The summer tabletop convention season officially got started with the Origins Game Fair in Columbus OH recently. It ran from June 12-16 and entertained over 18k unique attendees.
Folks who have met me at other conventions know that I'm a sales agent for Indie Press Revolution, the industry's principle distributor of small press and independent RPGs. They make these games available to retailers, and sell them online and at convention to benefit the creators. Under my Jim Likes Games banner, I'm the face of IPR in the Northeast and near Midwest.
For the two biggest dedicated US consumer conventions, Origins and GenCon, I head out and meet up with the IPR crew to work their booths. It lets us catch up, hand off stock, and encourages customers to seek us out at other regional shows.
I'm happy to report we had a great show this year and I had a really fun time. It's been a few years since I was last able to attend Origins, and the show has definitely grown! I used to manage a store in nearby Ann Arbor, MI, so I've been an attendee off and on for over 20 years. Nearly a decade ago a couple of friends and I facilitated the very first Indie Games on Demand sessions, with just 4 tables in a corner of the Shadowrun room. The growth of that project into an Origins institution is the industry milestone I am most proud of. Thanks to the schedule we set up back in the day, I was able to run some games after the hall closed, which I'll talk more about later.

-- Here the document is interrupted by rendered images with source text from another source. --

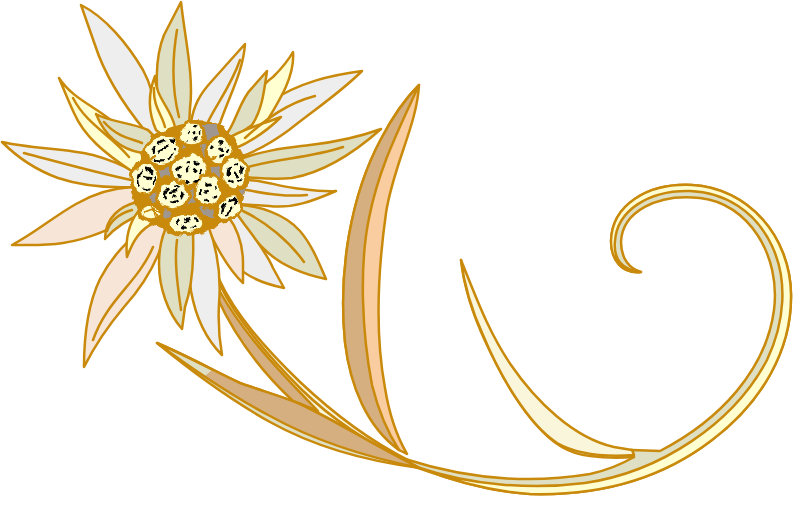
<!DOCTYPE html>
<html lang="en">
<head>
<meta charset="utf-8">
<title>Edelweiss ornament</title>
<style>
:root {
  --gold: #c98a0c;
  --sage: #dfdfc3;
  --mist: #eeeeef;
  --blush: #f7e5d8;
  --cream: #ffffd2;
  --ivory: #f9f6dc;
  --tan: #d6af80;
  --peach: #f9cda0;
  --shade: #a09690;
  --ink: #000;
}
html, body { margin: 0; background: #fff; overflow: hidden; }
svg { display: block; width: 800px; height: 506px; }
.outline { stroke: var(--gold); stroke-width: 2.5; stroke-linejoin: round; stroke-linecap: round; }
.vein { fill: none; }
.sage { fill: var(--sage); }
.mist { fill: var(--mist); }
.blush { fill: var(--blush); }
.cream { fill: var(--cream); }
.ivory { fill: var(--ivory); }
.tan { fill: var(--tan); }
.peach { fill: var(--peach); }
.gaps { fill: var(--shade); }
.head-base { fill: var(--gold); }
.florets { fill: var(--cream); stroke: var(--gold); stroke-width: 3.4; }
.stamens { fill: none; stroke: var(--ink); stroke-width: 2.4; }
</style>
</head>
<body>
<svg viewBox="0 0 800 506" role="img" aria-label="Edelweiss flower on a curling stem">
  <defs>
    <filter id="bumpy" x="-10%" y="-10%" width="120%" height="120%" color-interpolation-filters="sRGB">
      <feTurbulence type="fractalNoise" baseFrequency="0.11" numOctaves="2" seed="4" result="grain"/>
      <feDisplacementMap in="SourceGraphic" in2="grain" scale="8" xChannelSelector="R" yChannelSelector="G"/>
    </filter>
  </defs>

  <g id="stem" class="outline">
    <path class="sage" d="M412 463C470 480 530 484 590 474C608 470 622 464 634 457L632 450L660 451C720 420 766 370 774 310C781 255 748 203 700 198C657 193 622 212 621 242C621 259 630 269 641 272L660 470L530 494C484 491 444 477 412 463Z" stroke="none" style="stroke:none;fill:none"/>
    <path class="sage" d="M405 459C470 480 530 484 590 474C608 470 622 464 634 457L632 450L660 451C720 420 766 370 774 310C781 255 748 203 700 198C657 193 622 212 621 242C621 259 630 269 641 272C622 274 611 260 611 241C612 205 647 183 692 185C748 188 790 236 791 294C792 350 762 402 712 440C660 480 600 496 530 494C484 491 444 477 412 466Z"/>
    <path class="cream" d="M420 468C470 485 530 490 585 483C660 472 733 424 767 360C785 322 788 280 772 246C756 211 724 192 690 191C648 190 617 211 615 241C613 259 622 270 641 272C622 274 611 260 611 241C612 205 647 183 692 185C748 188 790 236 791 294C792 350 762 402 712 440C660 480 600 496 530 494C484 491 448 479 420 468Z"/>
    <path class="ivory" d="M219 279C235 314 264 347 300 382C334 414 368 440 408 460L412 465C373 452 342 436 313 412C271 374 238 332 217 297Z"/>
    <path class="tan" d="M219 290C240 328 270 362 318 411L293 401C262 372 235 337 217 297Z"/>
    <path class="vein" d="M220 285C238 322 270 358 302 390C335 422 370 444 408 462"/>
  </g>

  <g id="stem-leaves" class="outline">
    <g id="low-leaf">
      <path class="sage" d="M157 343C190 357 214 371 240 383C262 391 281 396 300 404C340 423 375 446 420 468C365 461 315 447 270 422C229 399 190 370 157 343Z"/>
      <path class="tan" d="M212 370C222 375 231 379 240 383C262 391 281 396 300 404C340 423 375 446 420 468C361 456 313 440 270 416C248 404 226 390 205 376Z" style="stroke:none"/>
      <path class="vein" d="M157 343C190 357 214 371 240 383C262 391 281 396 300 404C340 423 375 446 420 468C361 456 313 440 270 416C234 397 195 371 157 343Z"/>
    </g>
    <g id="tall-leaf">
      <path class="peach" d="M419 85C417 125 393 166 386 213C378 270 375 334 385 388C389 413 396 435 407 454L399 450C370 426 351 390 345 342C338 270 351 195 381 139C392 118 406 98 419 85Z"/>
      <path class="tan" d="M419 85C397 133 379 168 369 218C359 267 362 333 372 385C379 413 388 433 399 450C367 427 350 386 345 342C338 270 351 195 381 139C392 118 406 98 419 85Z"/>
    </g>
    <g id="right-leaf">
      <path class="sage" d="M461 260C467 313 497 374 536 424C552 444 569 454 590 456C605 458 620 458 634 457L632 450C605 454 578 450 557 443C528 424 500 376 483 335C471 309 464 284 461 260Z"/>
      <path class="ivory" d="M461 260C476 297 488 331 511 365C535 400 573 438 614 447L632 450L634 455C605 457 578 455 557 443C528 424 500 376 483 335C471 309 464 284 461 260Z"/>
    </g>
  </g>

  <g id="petals" class="outline">
    <path class="mist" d="M81 5C105 17 127 43 143 70C150 83 154 96 158 122L168 155L146 132C123 104 104 73 95 45Z"/>
    <path class="mist" d="M245 44C243 72 230 94 220 123L205 145L191 122C194 105 200 94 211 82Z"/>
    <path class="sage" d="M181 2C185 39 194 76 190 108L188 145L163 124C154 94 155 57 164 35Z"/>
    <path class="mist" d="M362 71C340 93 314 110 289 130C270 144 257 151 240 157L215 160L227 141C237 126 250 115 268 103C299 82 332 75 362 71Z"/>
    <path class="cream" d="M293 52C295 75 281 98 267 121L220 150L238 130C252 112 253 91 273 77C281 69 288 61 293 52Z"/>
    <path class="sage" d="M267 71C264 92 262 110 252 125L215 150L228 132C236 121 241 98 252 88Z"/>
    <path class="cream" d="M281 117C268 130 252 141 234 149L210 155L227 139C242 129 260 125 281 117Z"/>
    <path class="sage" d="M381 129C355 152 326 172 292 178C274 180 257 178 243 177L220 170L243 158C265 150 287 148 310 145C336 142 359 137 381 129Z"/>
    <path class="mist" d="M336 191C313 201 292 209 269 206L238 204L215 185L244 180C260 179 277 186 294 188C311 190 323 192 336 191Z"/>
    <path class="sage" d="M215 190L236 205C258 205 285 214 300 231C312 245 319 263 326 279C302 274 280 265 264 249L233 217Z"/>
    <path class="mist" d="M210 215L220 200L237 214C251 234 266 251 273 268L284 288C265 284 247 277 237 266Z"/>
    <path class="blush" d="M206 225L210 200L228 216C239 231 243 247 243 263L243 283C230 271 218 251 206 225Z"/>
    <path class="mist" d="M193 234L195 205L208 225C218 251 221 280 219 304C218 321 219 338 222 355C207 340 196 319 191 291C188 270 191 251 193 234Z"/>
    <path class="blush" d="M142 230L160 205L166 232C158 262 143 286 124 307C108 326 95 345 84 367C84 334 88 304 100 279C112 256 127 241 142 230Z"/>
    <path class="sage" d="M165 230L180 205L193 234C194 261 192 287 185 307L182 329C168 313 159 288 159 264C159 250 161 240 165 230Z"/>
    <path class="blush" d="M132 187L160 190L140 212C115 228 90 239 63 243C44 246 28 245 12 245C35 233 53 217 76 204C95 193 113 188 132 187Z"/>
    <path class="mist" d="M2 142C32 149 66 148 93 155C111 160 126 167 135 172L155 180L132 187C107 188 82 186 58 178C36 170 18 158 2 142Z"/>
    <path class="cream" d="M59 78C72 98 94 106 112 121C128 134 145 149 160 165L133 172C104 153 84 136 74 113C68 100 64 90 59 78Z"/>
    <path class="sage" d="M96 114C109 122 130 122 148 130L168 150L142 153C119 149 105 136 96 114Z"/>
    <path class="cream" d="M155 76C155 97 171 108 175 127L175 145L156 130C149 114 147 96 155 76Z"/>
    <path class="sage" d="M137 202L155 205L144 213C131 218 117 225 105 239C105 217 121 206 137 202Z"/>
    <path class="cream" d="M141 208L165 210L154 223C140 229 133 241 127 257C125 237 130 220 141 208Z"/>
    <g id="petal-veins" class="vein">
      <path d="M177 30C172 60 172 90 179 117M240 60C231 86 216 105 208 122M315 96C288 103 267 118 245 138M248 167C280 158 310 158 343 147M246 190C269 194 286 197 307 195M243 211C266 222 289 241 304 262M177 240C174 263 178 288 181 310M153 247C137 284 108 298 93 340M132 210C118 214 110 222 107 231M24 153C62 163 94 172 131 180M73 98C87 125 111 135 129 157M104 122C116 136 129 138 142 143M154 88C153 107 162 114 165 127"/>
    </g>
  </g>

  <g id="flower-head" filter="url(#bumpy)">
    <path class="head-base" d="M150 137C161 128 177 127 184 122C194 119 203 120 212 122C224 125 232 132 236 142C243 152 249 165 248 181C243 194 242 206 233 218C222 224 210 229 202 233C190 237 174 237 166 230C153 226 143 220 140 211C134 203 130 192 130 181C130 165 142 157 150 137Z"/>
    <g class="gaps">
      <path d="M202 124L216 124L220 135L204 140ZM176 140L181 139L186 148L178 152ZM200 146L208 143L210 155L204 156ZM158 170L169 166L169 177L160 179ZM208 168L220 166L220 178L210 176ZM188 190L193 190L195 203L186 206ZM199 207L213 207L212 217L204 217ZM162 209L172 211L168 219L163 217ZM238 189L246 187L242 197ZM149 196L157 192L158 201L152 202Z"/>
    </g>
    <g class="florets">
      <ellipse cx="192" cy="134" rx="13" ry="12"/>
      <ellipse cx="163" cy="150" rx="18" ry="15" transform="rotate(-24 163 150)"/>
      <ellipse cx="219" cy="151" rx="13" ry="14"/>
      <ellipse cx="145" cy="179" rx="14" ry="16"/>
      <ellipse cx="190" cy="170" rx="19" ry="17"/>
      <ellipse cx="234" cy="173" rx="13" ry="16"/>
      <ellipse cx="173" cy="195" rx="16" ry="15"/>
      <ellipse cx="208" cy="191" rx="14" ry="16"/>
      <ellipse cx="229" cy="208" rx="14" ry="10" transform="rotate(-50 229 208)"/>
      <ellipse cx="186" cy="223" rx="18" ry="11"/>
      <ellipse cx="151" cy="212" rx="11" ry="8"/>
    </g>
    <path class="outline vein" d="M145 213L153 210L156 216M150 207L160 212M211 160L216 156M223 163L227 158M152 160L157 156"/>
    <g class="stamens">
      <path stroke-dasharray="4 5" d="M186 133C187 126 197 125 200 131C201 139 193 143 188 140M192 132L196 136"/>
      <path stroke-dasharray="8 3" d="M153 154C154 144 163 139 174 141M156 160C164 162 173 158 175 149M160 151L168 147"/>
      <path stroke-dasharray="4 5" d="M212 149C214 142 223 141 226 148C227 156 220 159 215 156M219 148L222 153"/>
      <path stroke-dasharray="8 4" d="M138 178C139 169 149 167 154 174C157 183 151 190 145 189C140 188 138 184 138 178M144 176L149 177L147 183"/>
      <path stroke-dasharray="5 5" d="M179 171C181 162 193 159 200 165C204 174 197 183 189 183C182 182 179 178 179 171M186 171L190 167L195 171L190 176"/>
      <path stroke-dasharray="5 4" d="M228 172C230 165 238 162 241 168C243 178 238 183 233 182C229 180 227 176 228 172M234 172L237 176"/>
      <path stroke-dasharray="8 4" d="M165 194C166 187 175 183 181 188C185 196 179 203 173 203C167 203 165 199 165 194M170 192L177 191L174 198"/>
      <path stroke-dasharray="4 6" d="M201 193C202 185 211 181 216 186C218 195 213 202 207 202C202 200 201 197 201 193M207 190L210 195"/>
      <path stroke-dasharray="12 3" d="M222 214C223 206 228 199 236 200C236 208 230 214 224 216"/>
      <path stroke-dasharray="6 4" d="M177 225C179 218 190 216 197 219C200 227 190 230 181 228M185 223L189 219"/>
    </g>
  </g>
</svg>
</body>
</html>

One the sales floor, business was brisk, with a nice mix of enthusiastic return customers (“I always try to find you guys first!”, “Well, that's my entire game budget spent in one booth.”) and curious newcomers (“These are all ROLE-PLAYING GAMES? Oh... my.”). We were rarely without anything to do.
Our runaway best-seller was definitely For the Queen, a brand new card-driven free-form story game designed by Alex Roberts and illustrated by a host of talented artists. We blew through it by mid-day Saturday, thanks to strong demo support form the crew at Evil Hat (the publisher) who had tables running constantly just next door. I am going to sell a TON of these at future shows, and I expect it'll be a monster hit for Alex and the Evil Hat folks. Experience with this just confirms that my normal practice of having open demo copies of any card-based games is a powerful sales tool.
Honorable mention must go to Improv for Games. It's been out for a few months, but demo support from author Karen Twelves helped people really get a handle on what the book was about (improv theater games modified to play at a table before a gaming session to get everyone ready to play). That hands-on experience converted many skeptical gamers into owners of the book. Seeing that has me thinking that maybe I should have one or two of these exercises ready to run by people in my booth by way of demonstrating the techniques.
At Indie Games on Demand, I managed to facilitate 3 games: 2 of Trophy, a dark fantasy horror game for which I wrote an adventure module (called in incursion), and 1 of The Skeletons, Jason Morningstar's 1-shot freeform game of skeletons cursed to guard a tomb from ever-more-persistent waves of grave robbers who will eventually defeat them. I was lucky enough to join in a playtest of the game when Jason was developing it, and I've loved it ever since. It's consistent best-seller at IPR for good reason. Finally, the IPR folks let me play hooky form the booth one morning so I could actually sit in as player on a game of Shadow of the Century, a FATE-based game of VHS-style 80s action adventure. I got to be Jet Black, one of the Centurions, heroes whose adventures span an entire century, for good or ill. We made a tank fly using a jet pack, and hacked a mainframe. It was pretty epic.
The food at Origins is consistently excellent: that are of Columbus has been the subject of an aggressive effort to revitalize the downtown, and its paid off in a wide variety of choices, including excellent vegetarian options for me and my other industry friends who pursue diets of conscience.
So all in all, a wonderfully successful show for IPR, I had a great time, and if you're not attending Origins, you're really missing out on an underrated gem of the tabletop hobby. In just six short weeks, it's GenCon! Which is intense, and we'll sell a huge pile of games, but it's not always exactly fun. I'll report back on how they manage this year in just a few weeks.